You play as William Adams, a real-life man who became the first Western samurai. The game uses historical figures set in a supernatural world with creatures from Japanese folklore (Yokai). His goal is to kill Edward Kelley, also from the history books. The game actually wants to tell a story here, but falls by the wayside in favor of its action and combat and is easily forgotten. There’s too many other cool and tangential things that take focus away from the story at hand.
Combat in Nioh has familiar elements of locking on to enemies, rolling, blocking, and evading their attacks. Each offensive strike can be done from one of three stances, that can be changed at any given time. The high, medium, and low stances offer different types of attacks, with high being the most damaging, the low being the fastest, and medium offering a balance. Making an attack uses up Ki, which is the game’s stamina. Run out of it, and you must recover Ki over time by not attacking, running, or rolling.
The weapons that William has at his disposal are varied and diverse. You have your choice of a Katana, Dual Katanas, Spear, Axe, Kusarigama, Obachi, and Tonfa. You can spec for specific weapons via the skill tree, but you can use any weapon at any time and adjust as you need. In conjunction with the stances make for each of the weapons to feel so different from one another that justifies each of their existence.

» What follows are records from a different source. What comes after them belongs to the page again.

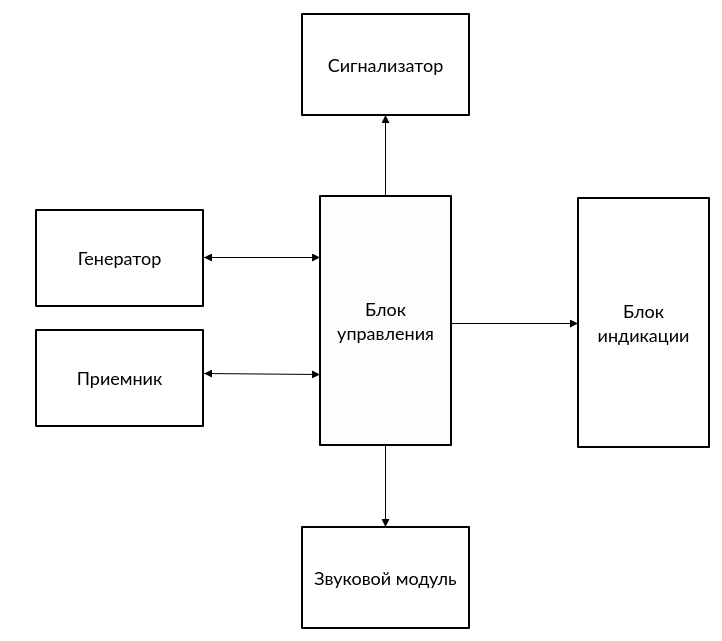
<!DOCTYPE html>
<html lang="ru">
<head>
<meta charset="utf-8">
<title>Структурная схема</title>
<style>
:root { --ink: #000; --paper: #fff; --control-fill: #fcfefe; }
* { box-sizing: border-box; }
html, body { margin: 0; background: var(--paper); overflow: hidden; }
.diagram {
  position: relative;
  width: 722px;
  height: 641px;
  overflow: hidden;
  background: var(--paper);
  color: var(--ink);
  font: 400 18px/24px Lato, "Open Sans", sans-serif;
}
.links { position: absolute; inset: 0; }
.links line { stroke: var(--ink); stroke-width: 1; }
.node {
  position: absolute;
  display: flex;
  align-items: center;
  justify-content: center;
  border: 2px solid var(--ink);
  border-radius: 1px;
  background: var(--paper);
  text-align: center;
  white-space: nowrap;
}
.signal { left: 301px; top: 13px; width: 169px; height: 103px; }
.generator { left: 35px; top: 209px; width: 169px; height: 98px; }
.receiver { left: 35px; top: 329px; width: 169px; height: 98px; }
.control { left: 319px; top: 195px; width: 133px; height: 251px; background: var(--control-fill); }
.display { left: 577px; top: 197px; width: 133px; height: 251px; }
.sound { left: 301px; top: 526px; width: 169px; height: 103px; }
</style>
</head>
<body>
<main class="diagram">
  <div class="node signal">Сигнализатор</div>
  <div class="node generator">Генератор</div>
  <div class="node receiver">Приемник</div>
  <div class="node control">Блок<br>управления</div>
  <div class="node display">Блок<br>индикации</div>
  <div class="node sound">Звуковой модуль</div>

  <svg class="links" width="722" height="641" viewBox="0 0 722 641" aria-hidden="true">
    <defs>
      <marker id="arrow" markerUnits="userSpaceOnUse" markerWidth="8" markerHeight="8" refX="8" refY="4" orient="auto-start-reverse">
        <polygon points="0,0 8,4 0,8"/>
      </marker>
    </defs>
    <line x1="385.5" y1="195" x2="385.5" y2="115" marker-end="url(#arrow)"/>
    <line x1="204" y1="257.5" x2="320" y2="257.5" marker-start="url(#arrow)" marker-end="url(#arrow)"/>
    <line x1="204" y1="373.5" x2="320" y2="374.5" marker-start="url(#arrow)" marker-end="url(#arrow)"/>
    <line x1="452" y1="323.5" x2="578" y2="323.5" marker-end="url(#arrow)"/>
    <line x1="385.5" y1="446" x2="385.5" y2="527" marker-end="url(#arrow)"/>
  </svg>
</main>
</body>
</html>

There’s a skill tree that you can get new moves and improved abilities. You also have magic known as Ninjutsu and Onmyo. Onmyo are elemental based magic attacks, which you can apply to weapons for different types of damage that can be used against specific enemies. Ninjutsu are traditional ninja gadgets that can be used in quick succession or as poisons. I favored the Ninjutsu as it gave more meaningful buffs, but the elemental damage that can be applied to weapons works really well.
There are three Guardian Spirits: Kato which is a Wolf that boosts strength. Isonade is a Shark that boosts spirit, and Daiba-Washi which is a Hawk that boosts skills. The guardian spirit can be called upon once you’ve killed enough enemies. This is the equivalent of a super and is very effective for boss battles, it is good for mobs of normal enemies, but feels wasted.
The port of Nioh allows you to play in a multitude of resolutions, such as 1080p, 1440p, and 4K. It only allows for 30 or 60fps, though, there’s no such thing as an uncapped framerate for whatever reason. In some ways, it mirrors the options of the PS4 Pro version where you could choose performance or quality. It is a little more refined, with more options than the console, but it runs and plays great in motion. I feel like it should look better than it does, but its ultra-smooth gameplay is not what you will experience on PlayStation 4 at any point. The PC version is the definitive version to play.
My PC Specs:
– Microsoft Windows 10 Pro
– Intel Core i7 6700k @ 4.2Ghz (Turbo)
– NZXT Kraken X61 106.1 CFM Liquid CPU Cooler
– G.Skill Ripjaws V Series 32GB (2 x 16GB) DDR4-3200 Memory
– EVGA GeForce GTX 1080 FTW 8GB GDDR5X
Nioh: Complete Edition is worth every penny and hour of time you put into it, which will be over 100 hours of playtime. No matter how often you die, or what you do, you’re making progress. That second boss is still way too hard, but everything that comes before and after it is so good. This is the most refreshing take on the Dark Souls style of game, and is well executed. The use of historical figures and supernatural abilities create for a unique atmosphere.
A pre-release Steam code was provided by the publisher for review purposes